A US court on Tuesday ordered Syed Ghulam Nabi Fai, the Kashmir lobbyist accused of being an ISI agent, to be released from jail but put him in house detention under round-the-clock electronic surveillance pending trial.
Fai will also sign a personal bond of $100,000 and will have no contacts with foreign government functionaries unless accompanied by his lawyers. He cannot leave the US. He will wear a GPS enabled bracelet around an ankle for tracking.
Fai and his supporters took this as proof of his innocence. That judge John Andersen the court disregarded prosecutor Gordon Kromberg's plea to keep Fai in jail, and set him free to go home, though with several restrictive conditions.The diminutive activist turned to his supporters in the courtroom with a triumphal wave and his wife burst out of the courtroom announcing a celebratory dinner for everyone. She is said to be of Chinese descent, but refused to give her name.
"I am very proud of him," she said.
Fai might be released on Wednesday, said his lawyer Nina Ginsberg.
Fai was arrested by FBI agents outside his home in Fairfax, Virginia on the morning of July 18. He is accused of acting as an agent of Pakistan's intelligence service, the ISI, and making false statements.
Kromberg said in court that immediately after his arrest, Fai had admitted to working with the ISI for the last 15 years and that his budgets were partially or wholly approved by the agency.
Fai ran a Washington-based non-profit organization called the Kashmiri American Council - better known as the Kashmir center - for decades using, said an FBI affidavit, money routed to him through the hawala network by the ISI.
"Fai has led a life of lies," said Kromberg in court while arguing for the accused to be kept in jail. His council board members didn't know he was taking money from the ISI and nor did US politicians lobbied by him.
The high-flying Kashmiri activist donated generously to the campaign of some US lawmakers, some of whom have since his arrest announced they were giving away a sum of money equal to the donations to charity.
Fai also invited Indian journalists and politicians to these conferences funded by his ISI supplied money to give his plainly partisan campaign a non-partisan look. And that fact was used by his defense team to argue for his release.
"He also called pro-India speakers and presented all sides of the argument," said Khurram Wahid, the second lawyer on Fai's defense team. He then went to on argue that his client didn't always take the ISI line put out to him.
Fai demanded self-determination in Kashmir whereas Pakistan staked a claim to Kashmir as a part of itself, said Wahid.
To this FBI special agent Sarah Linden said Pakistan politician are known to supported both stands and that the ISI had indeed put out the self-determination line too. And Fai ran with it, as instructed.

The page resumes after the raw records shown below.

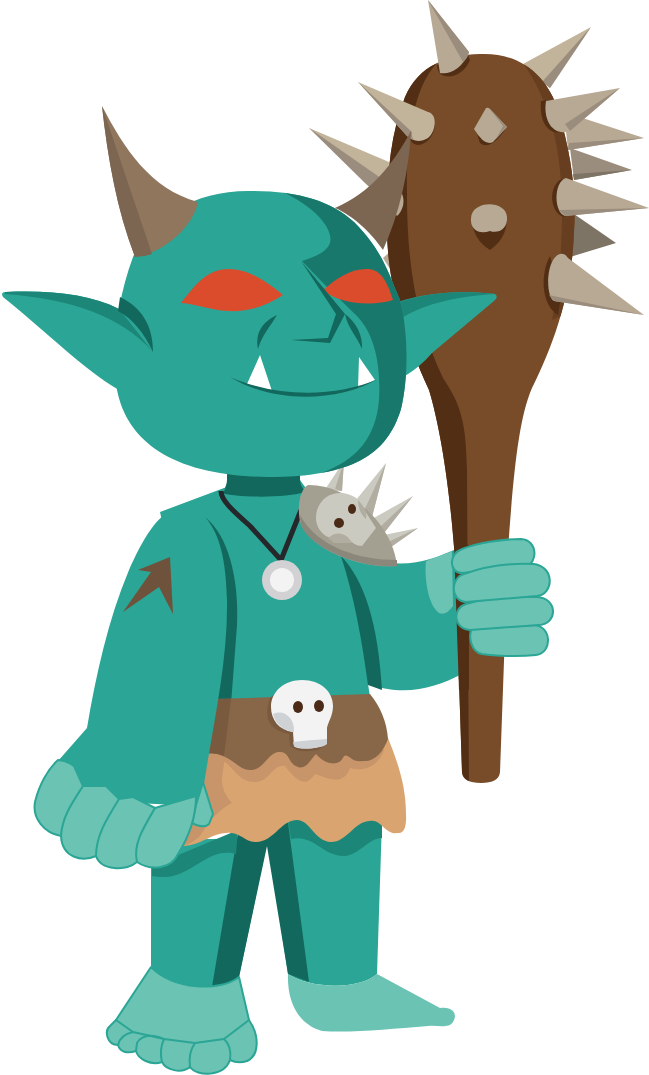
<!DOCTYPE html>
<html lang="en">
<head>
<meta charset="utf-8">
<title>Troll with spiked club</title>
<style>
:root{--skin:#2ba595;--skin-mid:#1c8678;--skin-shade:#19786c;--skin-deep:#12685d;--pale:#6ac3b3;
--wood:#784c28;--wood-dark:#522e15;--wood-side:#673f20;--spike:#b7a993;--spike-warm:#c2b49a;--spike-shade:#9b8d7d;--spike-deep:#7e7465;
--horn:#8f765d;--horn-far:#7c6651;--eye:#db4c2d;--belt:#886748;--belt-shade:#7a5a3e;--hide:#daa471;--hide-shade:#c8956a;
--bone:#f3f3f4;--bone-shade:#cfd2d5;--socket:#4b2b18;--cord:#25272b;--pad:#a3a091;--pad-bone:#cbcac0}
html,body{margin:0;background:#fff;overflow:hidden}
svg{display:block;width:649px;height:1075px}
.skin{fill:var(--skin)}.mid{fill:var(--skin-mid)}.shade{fill:var(--skin-shade)}.deep{fill:var(--skin-deep)}
.pale{fill:var(--pale)}.outlined{fill:var(--pale);stroke:var(--skin);stroke-width:2;stroke-linejoin:round}
.crease{fill:none;stroke:var(--skin);stroke-width:2;stroke-linecap:round;stroke-linejoin:round}
.wood{fill:var(--wood)}.wood-dark{fill:var(--wood-dark)}.wood-side{fill:var(--wood-side)}
.spike{fill:var(--spike)}.spike-warm{fill:var(--spike-warm)}.spike-shade{fill:var(--spike-shade)}.spike-deep{fill:var(--spike-deep)}
.horn{fill:var(--horn)}.horn-far{fill:var(--horn-far)}.eye{fill:var(--eye)}.white{fill:#fff}
.belt{fill:var(--belt)}.belt-shade{fill:var(--belt-shade)}.hide{fill:var(--hide)}.hide-shade{fill:var(--hide-shade)}
.bone{fill:var(--bone)}.bone-shade{fill:var(--bone-shade)}.socket{fill:var(--socket)}
.cord{fill:none;stroke:var(--cord);stroke-width:5;stroke-linejoin:bevel}
.pad{fill:var(--pad)}.pad-bone{fill:var(--pad-bone)}.pad-shade{fill:#b1ada1}
</style>
</head>
<body>
<svg viewBox="0 0 649 1075" role="img" aria-label="Teal horned troll holding a spiked wooden club">
<defs>
<clipPath id="club-clip"><path id="club-shape" d="M480 54C522 52 548 78 558 110C570 150 577 190 574 232C572 290 556 340 532 388C518 420 513 480 508 550L500 772Q499 783 481 783Q463 783 462 772L455 560C450 490 441 430 429 390C402 330 388 285 387 232C386 180 390 135 405 97C419 65 447 55 480 54Z"/></clipPath>
<clipPath id="head-clip"><path id="head-shape" d="M248 191C296 190 332 201 354 222C382 250 388 272 400 300C409 335 408 380 401 409C387 455 352 477 268 477C178 476 128 445 117 390C111 350 117 300 133 257C150 218 194 191 248 191Z"/></clipPath>
</defs>

<g id="club">
  <g id="rear-spikes">
    <path class="spike-warm" d="M523 64L591 27L550 88Z"/>
    <path class="spike-shade" d="M591 27L550 88L542 82Z"/>
    <path class="spike" d="M564 112L644 138L568 150Z"/>
    <path class="spike-shade" d="M644 138L568 150L569 143Z"/>
    <path class="spike-shade" d="M570 148L632 170L574 180Z"/>
    <path class="spike-deep" d="M632 170L574 180L573 174Z"/>
    <path class="spike-deep" d="M574 214L616 243L570 257Z"/>
    <path class="spike-warm" d="M309 128L389 162L387 200Z"/>
    <path class="spike-shade" d="M309 128L388 183V204L366 184Z"/>
    <path class="spike" d="M383 258L392 250V272Z"/>
  </g>
  <use href="#club-shape" class="wood"/>
  <g clip-path="url(#club-clip)">
    <path class="wood-dark" d="M442 58C414 82 406 135 407 195C407 270 418 325 443 378C462 406 466 425 467 470L469 790H440L380 300V50H442Z"/>
    <path class="wood-side" d="M522 62C550 100 562 150 562 210C562 255 558 290 552 320L600 300V60Z"/>
  </g>
  <g id="front-spikes">
    <path class="wood-dark" d="M437 65C437 82 462 80 470 60L466 51Z"/>
    <path class="spike" d="M428 0L469 52C463 68 450 75 440 73Z"/>
    <path class="spike-shade" d="M428 0L469 52Q468 58 463 62Z"/>
    <path class="wood-dark" d="M408 134C412 154 434 144 435 124Z"/>
    <path class="spike-warm" d="M358 82L428 112C438 114 436 132 428 138C420 143 412 141 407 136Z"/>
    <path class="spike-shade" d="M358 82L412 132Q411 139 416 141L407 136Z"/>
    <path class="wood-dark" d="M391 181C405 182 410 205 396 219L388 215Z"/>
    <path class="spike" d="M390 184C406 188 407 207 397 216L389 207Z"/>
    <path class="wood-dark" d="M475 128L480 143Q490 151 505 130Z"/>
    <path class="spike" d="M486 108Q488 107 490 109L507 127L493 142Q485 147 474 129Z"/>
    <path class="spike-shade" d="M489 108L507 127L496 139L503 126Z"/>
    <path class="wood-dark" d="M471 217Q473 240 490 250Q506 239 507 220Z"/>
    <path class="spike" d="M471 218C472 200 506 200 507 217C508 229 498 234 490 231C478 235 470 229 471 218Z"/>
    <path class="wood-dark" d="M541 101C539 124 550 137 565 131L551 100Z"/>
    <path class="spike" d="M546 101L620 88L570 131C552 137 543 119 546 101Z"/>
    <path class="spike-shade" d="M620 88L570 131L565 124Z"/>
    <path class="wood-dark" d="M562 179C548 185 549 213 564 217L572 210Z"/>
    <path class="spike" d="M566 178L649 208L565 216C554 213 553 182 566 178Z"/>
    <path class="spike-shade" d="M649 208L565 216L559 210Z"/>
    <path class="wood-dark" d="M550 256C540 274 541 305 558 315L561 296Z"/>
    <path class="spike" d="M560 254Q565 253 568 258L644 315L554 301C545 296 546 258 560 254Z"/>
    <path class="spike-shade" d="M644 315L554 301L549 295Z"/>
  </g>
</g>

<g id="legs">
  <path class="skin" d="M151 840L268 838L239 977C222 992 170 990 151 966Z"/>
  <path class="deep" d="M238 832H270L239 977Q230 985 212 987Z"/>
  <path class="mid" d="M152 866L238 830L236 854C205 845 190 884 152 876Z"/>
  <path class="skin" d="M265 820H382L377 974C358 991 308 988 288 974Z"/>
  <path class="mid" d="M288 820H382V838C368 838 360 855 344 856C322 856 314 834 291 839Z"/>
  <path class="deep" d="M266 840L287 815L309 982L288 974Z"/>
  <path class="pale" d="M288 974C308 988 358 991 377 974L440 1008C453 1006 458 1014 453 1022C448 1029 438 1025 428 1026C390 1029 352 1033 322 1031C297 1024 287 1000 288 974Z"/>
  <path class="outlined" d="M151 967C174 990 220 992 239 977L249 1020C260 1036 259 1056 247 1061Q238 1064 230 1060C224 1077 197 1077 190 1067C181 1074 166 1070 162 1062C151 1066 138 1059 136 1051C127 1054 120 1052 118 1045C107 1045 104 1031 110 1026L116 1020Z"/>
  <path class="crease" d="M116 1020L133 1032L164 1039L195 1043L224 1039L249 1020M133 1032Q120 1035 118 1045M164 1039Q144 1031 137 1043L136 1051M164 1039Q159 1050 162 1062M195 1043Q188 1053 190 1067M224 1039Q232 1046 230 1060"/>
</g>

<g id="torso">
  <path class="skin" d="M224 488L300 480L352 552C395 572 428 563 460 547L462 674C435 688 405 697 368 684L372 710H205L160 512Z"/>
  <path class="deep" d="M341 556C364 580 378 622 382 690L368 685C362 640 354 596 341 556Z"/>
  <path class="deep" d="M206 518C227 535 239 575 237 625L231 704H210Z"/>
  <path class="deep" d="M227 470H300V480Q300 486 306 492C286 498 240 498 221 493Q227 487 227 480Z"/>
</g>

<g id="loincloth">
  <path class="hide" d="M210 752L388 738C399 765 406 788 406 814Q407 834 398 833C384 835 382 818 369 821C354 822 347 842 331 842C314 841 310 819 296 820C280 821 273 843 255 842C244 842 240 831 226 833C210 834 202 845 183 846L205 760Z"/>
  <path class="hide-shade" d="M208 752L225 757L222 778Q221 791 232 803Q214 812 200 836Q193 843 183 846L202 768Z"/>
  <path class="hide-shade" d="M214 758C232 759 235 782 254 782C270 783 272 764 285 766C300 786 308 785 315 774C331 780 344 785 350 768C367 773 380 763 384 750L370 740L230 742Z"/>
  <path class="belt" d="M213 699L370 694C380 706 387 722 388 739C383 752 375 762 363 761C351 763 349 753 344 756C339 768 324 764 316 754C311 759 306 770 298 767C288 764 290 752 280 752C268 751 264 771 250 770C236 770 234 754 207 753Z"/>
  <path class="belt-shade" d="M213 699H231L224 756Q216 752 205 754Z"/>
  <path class="belt-shade" d="M270 698C263 720 270 730 289 734L290 746Q298 754 318 750L327 744L280 690Z"/>
  <g id="buckle-skull">
    <path class="bone" d="M302 680C321 680 333 692 333 706C333 716 328 722 327 728V743C324 748 298 751 294 746L293 732C279 730 271 720 271 707C271 691 285 680 302 680Z"/>
    <path class="bone-shade" d="M273 714C284 709 295 718 294 732C284 731 275 724 273 714ZM293 742Q310 740 327 739V744C322 749 298 750 294 746Z"/>
    <ellipse class="socket" cx="298" cy="707" rx="5" ry="6"/>
    <ellipse class="socket" cx="319" cy="706" rx="5" ry="6"/>
  </g>
</g>

<g id="near-arm">
  <path class="skin" d="M226 488L178 509C158 511 142 541 129 570C108 620 96 675 87 728L58 761L78 800L195 806L204 784C214 720 228 660 227 600C226 560 220 535 206 518Z"/>
  <path fill="#6f523b" d="M170 557L173 614L159 587L123 612L151 572L138 570Z"/>
  <path class="outlined" d="M203 782L213 814L209 824Q204 829 192 823L196 805Z"/>
  <path class="outlined" d="M58 760Q68 761 74 766L83 786L106 786L119 799L133 797L155 808L196 796C196 815 190 835 178 854C172 868 152 872 137 862C126 871 101 871 96 856C82 862 62 858 61 836C44 833 32 818 35 802C39 785 48 769 58 760Z"/>
  <path class="crease" d="M83 786C72 803 62 817 61 836M119 799C106 820 96 836 96 856M155 808C142 830 133 845 137 862"/>
</g>

<g id="pendant">
  <path class="cord" d="M221 491C221 500 232 510 250 526L281 560L301 510"/>
  <circle cx="282" cy="580" r="20" fill="#d2d2d4"/>
  <circle class="bone" cx="282" cy="580" r="12"/>
</g>

<g id="shoulder-pad">
  <path class="pad-bone" d="M324 491L344 461L342 491ZM352 505L386 463L372 517ZM372 519L413 496L384 533ZM384 535L418 528L391 547Z"/>
  <path class="pad-shade" d="M344 461L342 491L335 489ZM386 463L372 517L364 511ZM413 496L384 533L379 528ZM418 528L391 547L388 542Z"/>
  <path class="pad" d="M308 485C345 484 392 520 397 566C365 569 315 553 301 525C296 508 300 489 308 485Z"/>
  <path fill="#8b877b" d="M301 525C310 549 363 569 397 566V560C360 560 318 548 300 515Z"/>
  <path class="pad-bone" d="M340 493C352 493 362 500 365 511L376 528L362 546Q354 546 345 536C329 544 316 531 316 518C316 503 327 493 340 493Z"/>
  <path class="pad-shade" d="M328 538C337 530 347 533 352 543H334ZM358 500Q368 510 366 519Q358 512 358 500Z"/>
  <circle class="socket" cx="339" cy="523" r="5"/><ellipse class="socket" cx="352" cy="509" rx="4" ry="5"/>
</g>

<g id="far-hand">
  <path class="pale" d="M426 561L452 551L453 606Q446 616 439 613C429 606 424 582 426 561Z"/>
  <path class="wood-dark" d="M454 545H469V690H459Z"/>
  <path class="outlined" d="M462 549C477 543 502 539 521 539C538 540 538 563 526 566L462 573C449 573 448 554 462 549Z"/>
  <path class="outlined" d="M472 629L533 625C552 625 553 653 536 655C518 657 495 656 482 654C471 652 468 636 472 629Z"/>
  <path class="outlined" d="M466 604C488 598 516 596 537 597C558 598 558 624 539 625L470 630C453 629 452 608 466 604Z"/>
  <path class="outlined" d="M464 574C486 566 512 563 534 564C555 567 554 594 537 596L466 602C450 601 450 578 464 574Z"/>
</g>

<g id="head">
  <path class="skin" d="M398 302C430 291 468 291 495 294Q499 297 494 301L432 353Q420 367 405 376Z"/>
  <path class="mid" d="M400 302C430 291 468 291 495 294C460 296 425 303 402 318Z"/>
  <path class="horn-far" d="M411 131C409 172 399 215 383 250C372 234 354 216 335 208C370 193 392 166 411 131Z"/>
  <use href="#head-shape" class="skin"/>
  <g clip-path="url(#head-clip)">
    <path class="shade" d="M283 192C315 207 334 229 330 243C326 253 314 257 302 261L325 285L357 316C375 335 381 365 379 400C376 436 358 460 321 473L345 490L430 450V200L360 180Z"/>
  </g>
  <path class="skin" d="M119 390C84 370 48 333 3 297Q0 292 6 292C50 290 90 294 119 309L153 352Z"/>
  <path class="mid" d="M5 292C50 290 90 294 119 309L153 352C120 315 70 299 5 294Z"/>
  <path class="deep" d="M120 297C141 307 153 325 153 352C144 333 133 319 118 311Z"/>
  <path class="horn" d="M102 106C124 148 150 189 198 202C193 227 164 253 135 257C117 210 108 160 102 106Z"/>
  <path class="horn-far" d="M102 106L152 254Q144 257 135 257C117 210 108 160 102 106Z"/>
  <path class="eye" d="M181 303C198 281 209 269 229 269C248 269 266 281 283 295C263 308 245 312 228 311C210 310 196 304 181 303Z"/>
  <path class="eye" d="M323 290C338 277 352 268 369 269C383 271 388 285 393 300C374 306 340 305 323 290Z"/>
  <path class="deep" d="M301 261L345 314L330 343L291 340L328 338L336 314ZM277 315C258 324 256 337 258 349C262 335 270 327 277 315ZM345 314C356 322 363 335 362 349C357 336 348 329 345 314Z"/>
  <path class="white" d="M260 355L272 391L247 384ZM359 357L375 380L358 388Z"/>
  <path class="deep" d="M230 377C278 398 336 397 378 379C338 402 274 404 230 377Z"/>
</g>
</svg>
</body>
</html>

The point the defense team was making was this: even if Fai took money from the ISI as charged by the FBI he did not always do as instructed and therefore, he was not acting as an agent of Pakistan.
What next for Fai and the case?